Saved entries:
---+---

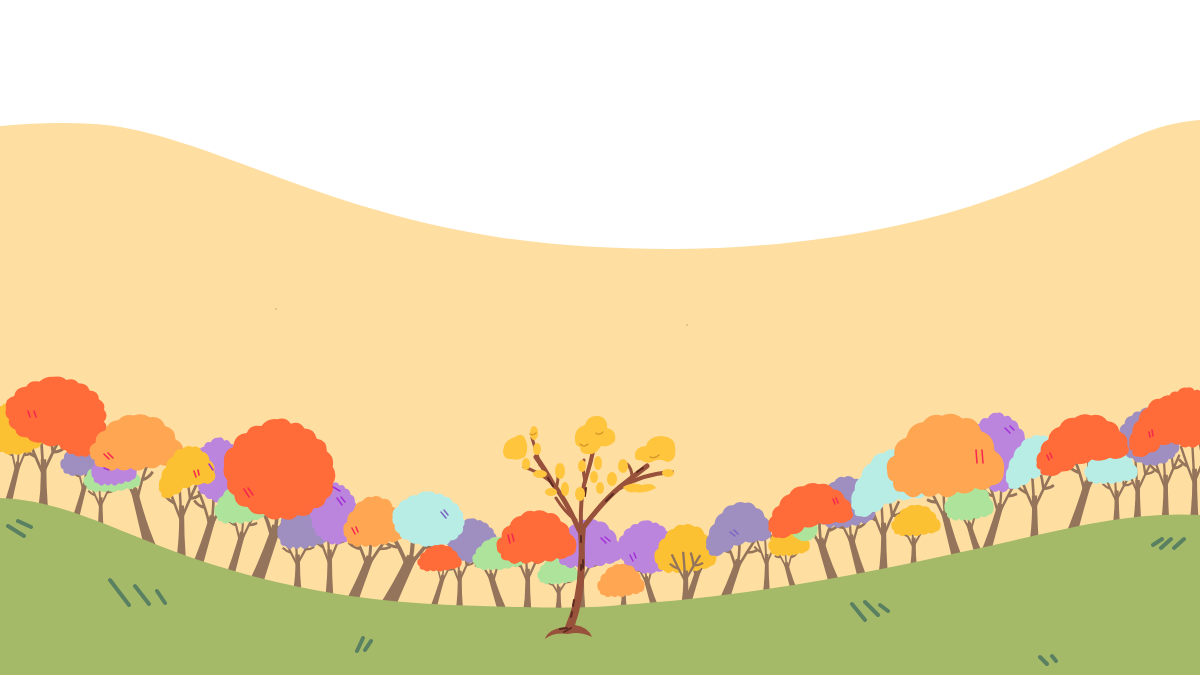
<!DOCTYPE html>
<html lang="en">
<head>
<meta charset="utf-8">
<title>Autumn grove</title>
<style>
:root {
  --sky: #ffffff; --sand: #ffdea2; --grass: #a5ba68; --blade: #5a8062;
  --bark: #94745a; --red: #ff6c39; --orange: #ffa652; --yellow: #fcc132;
  --purple: #bb85dd; --violet: #9e8fc0; --mint: #aee39b; --aqua: #b8ede6;
  --stem: #98513a; --knot: #5c2a20; --leaf: #ffc53d; --leaf-line: #d99a2b;
}
html, body { margin: 0; height: 100%; overflow: hidden; background: var(--sky); }
.scene { display: block; width: 1200px; height: 675px; }
.trunks { fill: var(--bark); stroke: var(--bark); }
.red { fill: var(--red); } .orange { fill: var(--orange); } .yellow { fill: var(--yellow); }
.purple { fill: var(--purple); } .violet { fill: var(--violet); }
.mint { fill: var(--mint); } .aqua { fill: var(--aqua); }
.marks, .blades, .stems, .knots, .leaf-lines { fill: none; stroke-linecap: round; stroke-linejoin: round; }
.marks { stroke-width: 1.5; }
.mark-pink { stroke: #f5264f; } .mark-plum { stroke: #a32fd6; } .mark-blue { stroke: #7b62c4; }
.blades { stroke: var(--blade); stroke-width: 4; }
.stems { stroke: var(--stem); }
.stem-fill { fill: var(--stem); }
.knots { stroke: var(--knot); stroke-width: 2; }
.leaves { fill: var(--leaf); }
.leaf-lines { stroke: var(--leaf-line); stroke-width: 1.5; }
</style>
</head>
<body>
<svg class="scene" viewBox="0 0 1200 675" role="img" aria-label="A row of colourful autumn trees on a green hill">
  <defs>
    <symbol id="crown-round" viewBox="0 0 100 90" preserveAspectRatio="none">
      <path d="M1 42Q-1 28 9 25Q10 14 21 13Q24 5 34 7Q39 0 48 1Q56 -1 60 5Q68 2 72 9Q81 9 83 18Q92 19 92 29Q99 34 97 42Q102 50 97 57Q99 66 91 70Q90 78 80 78Q77 87 66 84Q60 91 51 86Q44 91 36 83Q26 85 22 77Q11 77 10 67Q2 63 4 54Q-1 49 1 42Z"/>
    </symbol>
    <symbol id="crown-wide" viewBox="0 0 100 70" preserveAspectRatio="none">
      <path d="M1 46Q-1 37 7 34Q6 23 17 20Q20 9 31 8Q38 0 47 3Q56 -1 64 5Q76 3 80 15Q91 18 91 30Q101 36 99 46Q99 56 89 57Q82 63 75 59Q69 66 60 62Q52 70 44 63Q36 69 30 63Q22 70 15 62Q5 63 6 54Q1 53 1 46Z"/>
    </symbol>
    <symbol id="crown-droop" viewBox="0 0 100 80" preserveAspectRatio="none">
      <path d="M2 62Q0 54 6 48Q5 38 14 33Q15 21 26 17Q30 5 42 6Q50 -1 59 3Q70 0 76 10Q87 11 89 23Q99 28 97 40Q102 49 94 54Q87 60 79 56Q69 62 60 58Q52 66 43 63Q39 74 28 73Q21 81 14 78Q4 79 6 71Q0 69 2 62Z"/>
    </symbol>
    <symbol id="trunk-straight" viewBox="0 0 40 70" preserveAspectRatio="none">
      <path stroke="none" d="M14 70Q18 48 17 24L22 24Q22 48 24 70Z"/>
      <path fill="none" stroke-width="2.5" d="M19 36Q11 20 5 5M20 34Q27 20 35 6M19 30Q18 14 17 2M12 22Q7 20 3 16M28 18Q27 10 25 3M29 18Q34 18 38 15"/>
    </symbol>
    <symbol id="trunk-right" viewBox="0 0 40 70" preserveAspectRatio="none">
      <path stroke="none" d="M0 70Q10 50 19 24L25 26Q17 50 11 70Z"/>
      <path fill="none" stroke-width="2.5" d="M19 34Q15 18 8 4M21 32Q29 18 37 6M21 28Q23 14 22 2M14 18Q8 17 4 12M30 18Q35 18 39 16"/>
    </symbol>
    <symbol id="trunk-left" viewBox="0 0 40 70" preserveAspectRatio="none">
      <path stroke="none" d="M40 70Q29 50 21 24L15 26Q22 50 28 70Z"/>
      <path fill="none" stroke-width="2.5" d="M21 34Q25 18 32 4M19 32Q11 18 3 6M19 28Q17 14 18 2M26 18Q32 17 36 12M10 18Q5 18 1 16"/>
    </symbol>
    <clipPath id="canvas-edge"><rect width="1200" height="675"/></clipPath>
  </defs>

  <rect class="sky" width="1200" height="675" fill="var(--sky)"/>
  <path class="sand" fill="var(--sand)" d="M0 126Q50 121 95 124C170 128 270 180 380 211C480 240 570 249 670 249C790 249 900 230 980 203C1100 164 1130 125 1200 120V675H0Z"/>
  <g class="specks" fill="#c9a46a"><circle cx="276" cy="309" r="0.8"/><circle cx="687" cy="325" r="0.8"/></g>

  <g class="grove" clip-path="url(#canvas-edge)">
    <g class="trunks">
      <use href="#trunk-right" x="2" y="436" width="30" height="74"/>
      <use href="#trunk-straight" x="22" y="430" width="44" height="85"/>
      <use href="#trunk-right" x="70" y="460" width="28" height="64"/>
      <use href="#trunk-straight" x="86" y="478" width="30" height="56"/>
      <use href="#trunk-left" x="115" y="456" width="42" height="92"/>
      <use href="#trunk-straight" x="162" y="476" width="40" height="86"/>
      <use href="#trunk-right" x="190" y="486" width="42" height="84"/>
      <use href="#trunk-right" x="224" y="506" width="34" height="74"/>
      <use href="#trunk-right" x="245" y="490" width="58" height="100"/>
      <use href="#trunk-straight" x="280" y="534" width="36" height="60"/>
      <use href="#trunk-straight" x="312" y="522" width="36" height="80"/>
      <use href="#trunk-right" x="344" y="530" width="48" height="74"/>
      <use href="#trunk-right" x="376" y="526" width="66" height="84"/>
      <use href="#trunk-right" x="429" y="556" width="26" height="54"/>
      <use href="#trunk-straight" x="444" y="548" width="32" height="66"/>
      <use href="#trunk-left" x="474" y="550" width="36" height="66"/>
      <use href="#trunk-straight" x="510" y="544" width="36" height="72"/>
      <use href="#trunk-straight" x="544" y="572" width="30" height="42"/>
      <use href="#trunk-straight" x="564" y="550" width="36" height="64"/>
      <use href="#trunk-left" x="632" y="556" width="30" height="58"/>
      <use href="#trunk-right" x="680" y="546" width="34" height="64"/>
      <use href="#trunk-right" x="716" y="534" width="42" height="72"/>
      <use href="#trunk-straight" x="752" y="532" width="30" height="64"/>
      <use href="#trunk-left" x="774" y="544" width="26" height="52"/>
      <use href="#trunk-left" x="800" y="510" width="44" height="80"/>
      <use href="#trunk-left" x="834" y="508" width="36" height="76"/>
      <use href="#trunk-straight" x="864" y="494" width="40" height="84"/>
      <use href="#trunk-left" x="926" y="480" width="40" height="86"/>
      <use href="#trunk-left" x="954" y="502" width="32" height="58"/>
      <use href="#trunk-right" x="980" y="476" width="38" height="78"/>
      <use href="#trunk-straight" x="1014" y="468" width="42" height="80"/>
      <use href="#trunk-right" x="1064" y="450" width="44" height="88"/>
      <use href="#trunk-straight" x="1100" y="470" width="34" height="60"/>
      <use href="#trunk-straight" x="1120" y="456" width="36" height="70"/>
      <use href="#trunk-straight" x="1148" y="448" width="36" height="78"/>
      <use href="#trunk-straight" x="1176" y="440" width="38" height="84"/>
    </g>

    <g class="crowns-left">
      <use class="yellow" href="#crown-round" x="-22" y="402" width="69" height="54"/>
      <use class="violet" href="#crown-wide" x="60" y="440" width="56" height="38"/>
      <use class="mint" href="#crown-wide" x="83" y="458" width="58" height="36"/>
      <use class="purple" href="#crown-wide" x="91" y="444" width="46" height="44"/>
      <use class="red" href="#crown-round" x="5" y="376" width="102" height="72"/>
      <use class="red" href="#crown-round" x="54" y="404" width="54" height="54"/>
      <use class="orange" href="#crown-wide" x="89" y="413" width="95" height="61"/>
      <use class="purple" href="#crown-round" x="193" y="437" width="52" height="67"/>
      <use class="yellow" href="#crown-droop" x="158" y="445" width="58" height="54"/>
      <use class="mint" href="#crown-wide" x="214" y="484" width="52" height="42"/>
      <use class="violet" href="#crown-wide" x="277" y="498" width="54" height="54"/>
      <use class="purple" href="#crown-round" x="310" y="482" width="49" height="64"/>
      <use class="red" href="#crown-round" x="223" y="418" width="113" height="104"/>
      <use class="orange" href="#crown-wide" x="343" y="495" width="62" height="55"/>
      <use class="violet" href="#crown-round" x="446" y="518" width="52" height="46"/>
      <use class="aqua" href="#crown-round" x="392" y="491" width="73" height="57"/>
      <use class="red" href="#crown-wide" x="417" y="544" width="45" height="29"/>
      <use class="mint" href="#crown-wide" x="472" y="536" width="54" height="36"/>
      <use class="mint" href="#crown-wide" x="537" y="556" width="42" height="30"/>
    </g>
    <g class="crowns-middle">
      <use class="purple" href="#crown-wide" x="555" y="518" width="68" height="53"/>
      <use class="red" href="#crown-wide" x="496" y="509" width="81" height="58"/>
      <use class="purple" href="#crown-round" x="618" y="520" width="58" height="55"/>
      <g class="trunks"><use href="#trunk-straight" x="608" y="576" width="32" height="36"/></g>
      <use class="orange" href="#crown-wide" x="597" y="563" width="48" height="36"/>
      <use class="yellow" href="#crown-wide" x="654" y="523" width="63" height="53"/>
      <g class="trunks"><use href="#trunk-straight" x="667" y="550" width="38" height="60"/></g>
    </g>
    <g class="crowns-right">
      <use class="violet" href="#crown-droop" x="705" y="501" width="67" height="56"/>
      <use class="yellow" href="#crown-wide" x="768" y="524" width="42" height="34"/>
      <use class="mint" href="#crown-round" x="790" y="512" width="28" height="30"/>
      <use class="violet" href="#crown-wide" x="816" y="475" width="60" height="56"/>
      <use class="red" href="#crown-droop" x="767" y="482" width="87" height="57"/>
      <use class="aqua" href="#crown-droop" x="850" y="448" width="80" height="70"/>
      <use class="purple" href="#crown-round" x="966" y="412" width="64" height="82"/>
      <use class="mint" href="#crown-wide" x="944" y="480" width="50" height="43"/>
      <use class="orange" href="#crown-wide" x="886" y="412" width="119" height="90"/>
      <g class="trunks"><use href="#trunk-straight" x="898" y="520" width="32" height="52"/></g>
      <use class="yellow" href="#crown-wide" x="891" y="504" width="50" height="34"/>
      <use class="aqua" href="#crown-droop" x="1005" y="434" width="60" height="56"/>
      <use class="aqua" href="#crown-wide" x="1084" y="448" width="54" height="38"/>
      <use class="violet" href="#crown-round" x="1119" y="407" width="62" height="60"/>
      <use class="red" href="#crown-droop" x="1035" y="413" width="95" height="64"/>
      <use class="red" href="#crown-droop" x="1128" y="394" width="76" height="64"/>
      <use class="red" href="#crown-round" x="1156" y="387" width="64" height="62"/>
    </g>

    <g class="marks mark-pink">
      <path d="M28 411L30 417M34 411L36 417M104 454L109 459M108 453L113 458M194 471L196 477M198 470L199 475M244 489L249 497M248 488L253 495M352 528L355 534M356 527L358 532M508 535L510 543M512 534L514 541M833 499L835 504M836 498L838 503M976 450L977 463M982 450L983 463M1047 455L1049 460M1050 453L1052 458M1149 432L1150 437M1152 430L1153 436"/>
    </g>
    <g class="marks mark-plum">
      <path d="M104 468L109 470M209 464L213 470M333 487L340 491M337 498L342 505M341 497L345 502M601 538L606 543M605 537L610 541M630 555L633 561M634 553L636 558M1005 428L1010 433M1010 426L1014 430"/>
    </g>
    <g class="marks mark-blue"><path d="M441 512L446 518M444 510L448 515M730 532L735 536M734 530L738 534"/></g>
  </g>

  <path class="hill" fill="var(--grass)" d="M0 498C50 500 90 518 145 540C230 575 330 600 450 605C540 608 580 609 620 605C760 596 880 570 985 547C1060 530 1130 511 1200 515V675H0Z"/>

  <g class="blades">
    <path d="M18 521L31 527M8 526L24 536M110 580L129 605M135 586L149 604M157 591L165 603M363 638L357 651M371 641L365 650M852 604L865 620M865 602L878 615M880 605L888 611M1162 539L1153 545M1171 539L1161 548M1184 539L1174 548M1040 657L1047 664M1052 656L1056 661"/>
  </g>

  <g class="golden-tree">
    <g class="stems">
      <path stroke-width="5" d="M579 530Q566 500 553 484Q544 468 536 457M583 528Q602 502 620 487Q634 476 647 466"/>
      <path stroke-width="4" d="M581 526Q580 495 586 478Q591 462 594 447M620 488Q642 474 672 472"/>
      <path stroke-width="3" d="M553 484Q540 472 524 467M540 465Q536 450 532 438M556 490Q559 478 558 468M632 478Q632 468 627 464M576 520Q566 514 556 498M585 482Q582 468 584 460"/>
    </g>
    <path class="stem-fill" d="M577 525Q581 530 586 525Q584 545 585 565Q584 600 575 625Q588 627 592 637Q580 631 568 634Q554 632 545 639Q548 629 565 627Q577 600 578 565Q580 545 577 525Z"/>
    <path class="knots" d="M581 536V542M583 560V568M581 565V570M574 600L573 606M572 612L571 617M560 629L567 628M564 632L571 628M548 478L553 486M586 488L585 496M606 501L613 494M637 472L643 468"/>
    <g class="leaves">
      <path d="M503 451Q504 440 515 437Q523 431 526 441Q529 449 525 457Q517 461 512 459Q503 460 503 451Z"/>
      <path d="M575 440Q574 428 585 425Q587 415 599 416Q608 418 607 428Q617 430 615 441Q609 448 601 446Q595 456 587 454Q580 454 580 447Q575 446 575 440Z"/>
      <path d="M635 457Q634 447 646 446Q649 436 661 436Q675 437 675 447Q677 461 667 462Q660 458 654 461Q647 465 641 460Q636 461 635 457Z"/>
      <path d="M623 487Q632 481 642 485Q653 482 656 488Q644 494 635 492Q627 494 623 487Z"/>
      <ellipse cx="534" cy="433" rx="4" ry="7"/><ellipse cx="537" cy="449" rx="4" ry="6"/>
      <ellipse cx="526" cy="464" rx="4" ry="6"/><ellipse cx="540" cy="474" rx="7" ry="4"/>
      <ellipse cx="560" cy="471" rx="5" ry="8"/><ellipse cx="551" cy="492" rx="6" ry="4"/>
      <ellipse cx="565" cy="489" rx="4" ry="7"/><ellipse cx="580" cy="494" rx="5" ry="7"/>
      <ellipse cx="582" cy="466" rx="4" ry="6"/><ellipse cx="598" cy="463" rx="4" ry="7"/>
      <ellipse cx="600" cy="488" rx="4" ry="6"/><ellipse cx="612" cy="479" rx="5" ry="7"/>
      <ellipse cx="623" cy="466" rx="5" ry="7"/><ellipse cx="668" cy="473" rx="6" ry="4"/>
      <ellipse cx="594" cy="477" rx="4" ry="6"/>
    </g>
    <path class="leaf-lines" d="M580 444Q584 448 588 444M596 433Q599 436 603 432M650 457Q655 459 659 455M530 434Q533 436 536 433"/>
  </g>
</svg>
</body>
</html>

---+---

If a line in the entries above has the word "yellow", copy it.

EXPECTED OUTPUT ->
  --bark: #94745a; --red: #ff6c39; --orange: #ffa652; --yellow: #fcc132;
.red { fill: var(--red); } .orange { fill: var(--orange); } .yellow { fill: var(--yellow); }
      <use class="yellow" href="#crown-round" x="-22" y="402" width="69" height="54"/>
      <use class="yellow" href="#crown-droop" x="158" y="445" width="58" height="54"/>
      <use class="yellow" href="#crown-wide" x="654" y="523" width="63" height="53"/>
      <use class="yellow" href="#crown-wide" x="768" y="524" width="42" height="34"/>
      <use class="yellow" href="#crown-wide" x="891" y="504" width="50" height="34"/>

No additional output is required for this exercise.